## TASK DIRECTIONS
Report every line below that has the string "define" in it.

## MATERIAL PROVIDED
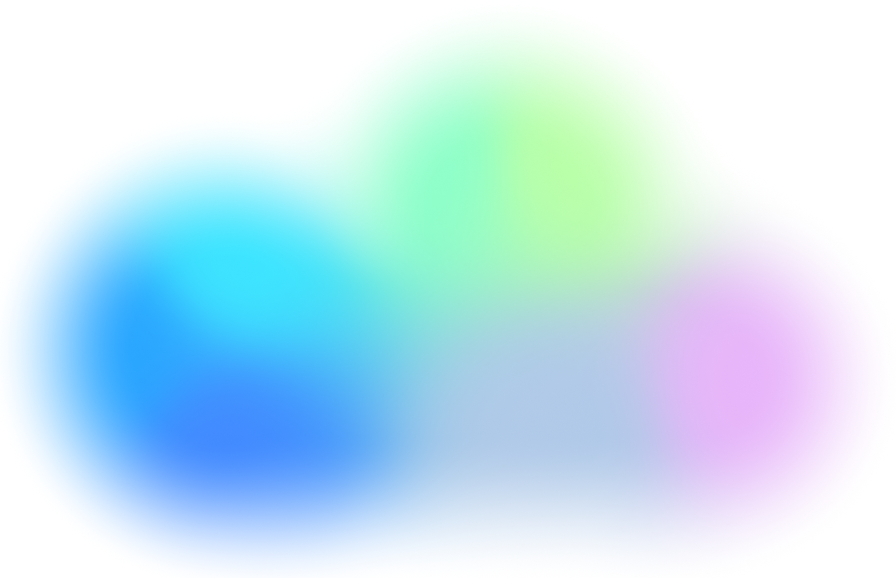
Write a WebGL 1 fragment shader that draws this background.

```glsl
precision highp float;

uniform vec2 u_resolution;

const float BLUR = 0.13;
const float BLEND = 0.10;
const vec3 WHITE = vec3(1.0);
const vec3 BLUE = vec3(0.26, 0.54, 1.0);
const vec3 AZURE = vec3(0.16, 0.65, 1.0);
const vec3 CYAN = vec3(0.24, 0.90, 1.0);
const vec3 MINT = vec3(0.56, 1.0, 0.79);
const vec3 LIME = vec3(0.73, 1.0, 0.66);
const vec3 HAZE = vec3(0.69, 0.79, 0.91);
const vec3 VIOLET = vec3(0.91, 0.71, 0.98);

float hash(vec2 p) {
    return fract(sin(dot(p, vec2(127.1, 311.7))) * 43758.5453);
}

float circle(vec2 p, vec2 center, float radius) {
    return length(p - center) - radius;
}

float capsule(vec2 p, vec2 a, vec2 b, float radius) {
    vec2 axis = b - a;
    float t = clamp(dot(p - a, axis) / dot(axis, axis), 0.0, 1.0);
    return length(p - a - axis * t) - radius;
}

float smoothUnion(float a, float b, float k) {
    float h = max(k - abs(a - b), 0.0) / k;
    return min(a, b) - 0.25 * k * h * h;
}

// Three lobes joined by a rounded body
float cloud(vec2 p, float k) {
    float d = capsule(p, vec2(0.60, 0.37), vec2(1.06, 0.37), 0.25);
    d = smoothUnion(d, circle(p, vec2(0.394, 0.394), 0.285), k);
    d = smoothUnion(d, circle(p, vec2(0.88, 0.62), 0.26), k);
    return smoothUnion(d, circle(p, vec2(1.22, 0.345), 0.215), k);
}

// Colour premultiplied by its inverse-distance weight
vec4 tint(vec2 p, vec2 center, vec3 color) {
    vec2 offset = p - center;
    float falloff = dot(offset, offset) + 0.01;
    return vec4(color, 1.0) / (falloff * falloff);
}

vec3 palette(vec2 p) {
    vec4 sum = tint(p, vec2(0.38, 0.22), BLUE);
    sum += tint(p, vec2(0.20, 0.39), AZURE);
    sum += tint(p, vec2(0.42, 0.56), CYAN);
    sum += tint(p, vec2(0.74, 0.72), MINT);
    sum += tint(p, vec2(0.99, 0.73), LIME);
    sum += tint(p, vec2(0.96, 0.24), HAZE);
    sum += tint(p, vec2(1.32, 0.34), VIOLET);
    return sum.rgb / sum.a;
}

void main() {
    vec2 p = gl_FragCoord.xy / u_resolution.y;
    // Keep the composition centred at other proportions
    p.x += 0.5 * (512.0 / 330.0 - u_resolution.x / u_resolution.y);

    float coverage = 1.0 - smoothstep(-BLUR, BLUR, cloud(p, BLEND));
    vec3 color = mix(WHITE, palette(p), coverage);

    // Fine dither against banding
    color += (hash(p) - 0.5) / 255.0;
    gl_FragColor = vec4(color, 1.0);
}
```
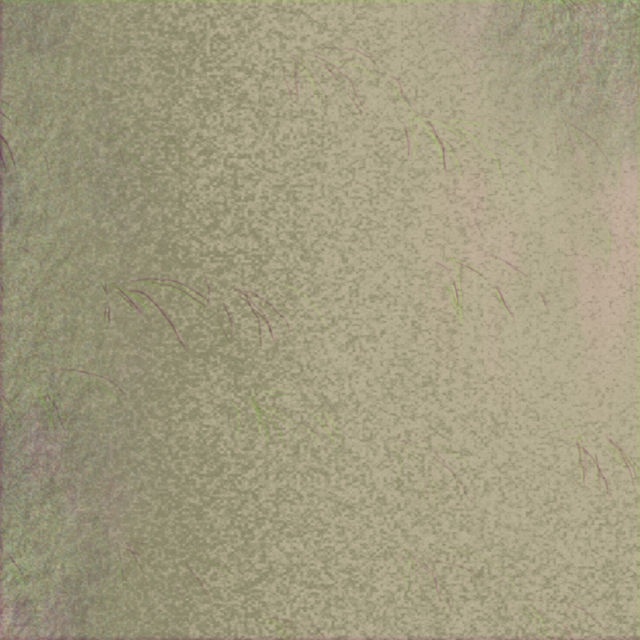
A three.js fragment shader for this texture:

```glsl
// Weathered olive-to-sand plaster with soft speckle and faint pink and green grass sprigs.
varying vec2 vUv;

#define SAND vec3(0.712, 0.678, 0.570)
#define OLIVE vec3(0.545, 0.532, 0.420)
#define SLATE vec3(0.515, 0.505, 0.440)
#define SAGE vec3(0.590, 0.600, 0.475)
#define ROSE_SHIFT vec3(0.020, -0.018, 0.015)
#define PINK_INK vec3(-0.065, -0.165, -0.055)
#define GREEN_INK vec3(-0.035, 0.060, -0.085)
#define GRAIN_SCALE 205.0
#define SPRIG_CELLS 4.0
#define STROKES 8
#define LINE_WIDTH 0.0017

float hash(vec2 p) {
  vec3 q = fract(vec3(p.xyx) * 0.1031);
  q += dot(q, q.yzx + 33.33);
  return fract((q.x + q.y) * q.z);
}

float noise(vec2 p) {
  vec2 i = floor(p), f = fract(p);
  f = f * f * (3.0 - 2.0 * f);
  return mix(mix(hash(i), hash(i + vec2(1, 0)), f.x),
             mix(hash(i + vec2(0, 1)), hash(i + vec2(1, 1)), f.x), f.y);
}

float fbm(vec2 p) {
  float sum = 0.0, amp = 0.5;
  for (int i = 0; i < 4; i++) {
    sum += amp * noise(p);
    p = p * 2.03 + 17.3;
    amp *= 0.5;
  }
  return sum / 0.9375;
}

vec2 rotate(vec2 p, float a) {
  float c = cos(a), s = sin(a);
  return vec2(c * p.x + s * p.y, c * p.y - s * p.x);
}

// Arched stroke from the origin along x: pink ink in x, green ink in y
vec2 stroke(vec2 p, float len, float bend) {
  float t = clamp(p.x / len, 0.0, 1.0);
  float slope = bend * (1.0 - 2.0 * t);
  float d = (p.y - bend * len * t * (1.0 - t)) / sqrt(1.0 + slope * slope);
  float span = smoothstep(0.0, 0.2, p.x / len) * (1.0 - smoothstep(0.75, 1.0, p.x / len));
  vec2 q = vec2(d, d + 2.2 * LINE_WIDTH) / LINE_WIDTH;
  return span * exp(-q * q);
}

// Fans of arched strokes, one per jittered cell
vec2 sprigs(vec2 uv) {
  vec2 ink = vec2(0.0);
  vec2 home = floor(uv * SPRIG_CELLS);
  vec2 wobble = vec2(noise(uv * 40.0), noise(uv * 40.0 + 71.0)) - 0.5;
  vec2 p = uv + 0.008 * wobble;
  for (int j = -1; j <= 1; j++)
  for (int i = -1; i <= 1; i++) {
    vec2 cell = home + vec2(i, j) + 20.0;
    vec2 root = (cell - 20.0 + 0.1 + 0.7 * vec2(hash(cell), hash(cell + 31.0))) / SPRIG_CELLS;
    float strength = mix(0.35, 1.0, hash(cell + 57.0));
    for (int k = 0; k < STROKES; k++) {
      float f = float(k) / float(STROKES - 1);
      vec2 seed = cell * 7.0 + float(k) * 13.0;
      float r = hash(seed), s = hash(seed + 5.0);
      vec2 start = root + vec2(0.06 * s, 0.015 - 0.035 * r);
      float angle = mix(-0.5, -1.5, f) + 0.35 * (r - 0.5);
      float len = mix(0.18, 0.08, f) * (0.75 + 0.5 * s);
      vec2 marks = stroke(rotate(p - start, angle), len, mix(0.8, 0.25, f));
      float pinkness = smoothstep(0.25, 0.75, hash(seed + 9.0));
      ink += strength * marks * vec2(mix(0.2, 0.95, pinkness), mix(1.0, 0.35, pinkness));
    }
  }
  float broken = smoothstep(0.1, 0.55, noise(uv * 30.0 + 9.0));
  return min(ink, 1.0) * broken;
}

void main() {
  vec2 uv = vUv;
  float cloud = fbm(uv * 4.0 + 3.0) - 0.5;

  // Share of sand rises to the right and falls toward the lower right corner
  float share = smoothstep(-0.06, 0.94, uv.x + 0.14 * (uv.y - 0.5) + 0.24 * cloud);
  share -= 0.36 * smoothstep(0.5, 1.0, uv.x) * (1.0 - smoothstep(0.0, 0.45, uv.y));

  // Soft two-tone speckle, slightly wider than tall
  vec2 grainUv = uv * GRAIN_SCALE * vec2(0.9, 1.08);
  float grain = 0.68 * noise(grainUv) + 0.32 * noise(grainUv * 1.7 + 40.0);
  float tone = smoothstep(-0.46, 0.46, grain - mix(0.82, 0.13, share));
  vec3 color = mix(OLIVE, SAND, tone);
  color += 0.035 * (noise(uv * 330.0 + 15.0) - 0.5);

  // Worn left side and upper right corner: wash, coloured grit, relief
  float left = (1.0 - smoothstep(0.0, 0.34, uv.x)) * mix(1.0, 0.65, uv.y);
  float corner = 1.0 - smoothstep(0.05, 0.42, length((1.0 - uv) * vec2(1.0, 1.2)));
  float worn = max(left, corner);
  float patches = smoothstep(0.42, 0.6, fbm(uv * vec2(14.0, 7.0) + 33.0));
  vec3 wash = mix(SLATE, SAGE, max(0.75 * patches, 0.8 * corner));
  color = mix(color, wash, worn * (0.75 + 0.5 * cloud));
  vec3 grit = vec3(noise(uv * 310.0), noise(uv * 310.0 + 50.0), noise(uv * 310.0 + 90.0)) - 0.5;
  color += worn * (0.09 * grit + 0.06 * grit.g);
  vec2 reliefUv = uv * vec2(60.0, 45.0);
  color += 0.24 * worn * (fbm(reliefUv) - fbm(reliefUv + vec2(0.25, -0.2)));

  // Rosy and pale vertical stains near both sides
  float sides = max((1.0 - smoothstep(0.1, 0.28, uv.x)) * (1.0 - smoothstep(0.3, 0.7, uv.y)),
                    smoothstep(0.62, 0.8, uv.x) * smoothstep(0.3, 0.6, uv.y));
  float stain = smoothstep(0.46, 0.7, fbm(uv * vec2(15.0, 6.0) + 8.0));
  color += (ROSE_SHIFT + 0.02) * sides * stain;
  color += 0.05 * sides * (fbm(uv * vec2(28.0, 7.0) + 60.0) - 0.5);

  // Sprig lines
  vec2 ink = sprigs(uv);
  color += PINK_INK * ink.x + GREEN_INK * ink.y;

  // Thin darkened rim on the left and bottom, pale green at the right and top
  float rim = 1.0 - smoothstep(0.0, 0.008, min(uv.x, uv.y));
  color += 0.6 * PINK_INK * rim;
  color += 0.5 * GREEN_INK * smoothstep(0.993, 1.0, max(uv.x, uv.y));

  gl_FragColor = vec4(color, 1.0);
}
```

## SOLVED PROBLEM
#define SAND vec3(0.712, 0.678, 0.570)
#define OLIVE vec3(0.545, 0.532, 0.420)
#define SLATE vec3(0.515, 0.505, 0.440)
#define SAGE vec3(0.590, 0.600, 0.475)
#define ROSE_SHIFT vec3(0.020, -0.018, 0.015)
#define PINK_INK vec3(-0.065, -0.165, -0.055)
#define GREEN_INK vec3(-0.035, 0.060, -0.085)
#define GRAIN_SCALE 205.0
#define SPRIG_CELLS 4.0
#define STROKES 8
#define LINE_WIDTH 0.0017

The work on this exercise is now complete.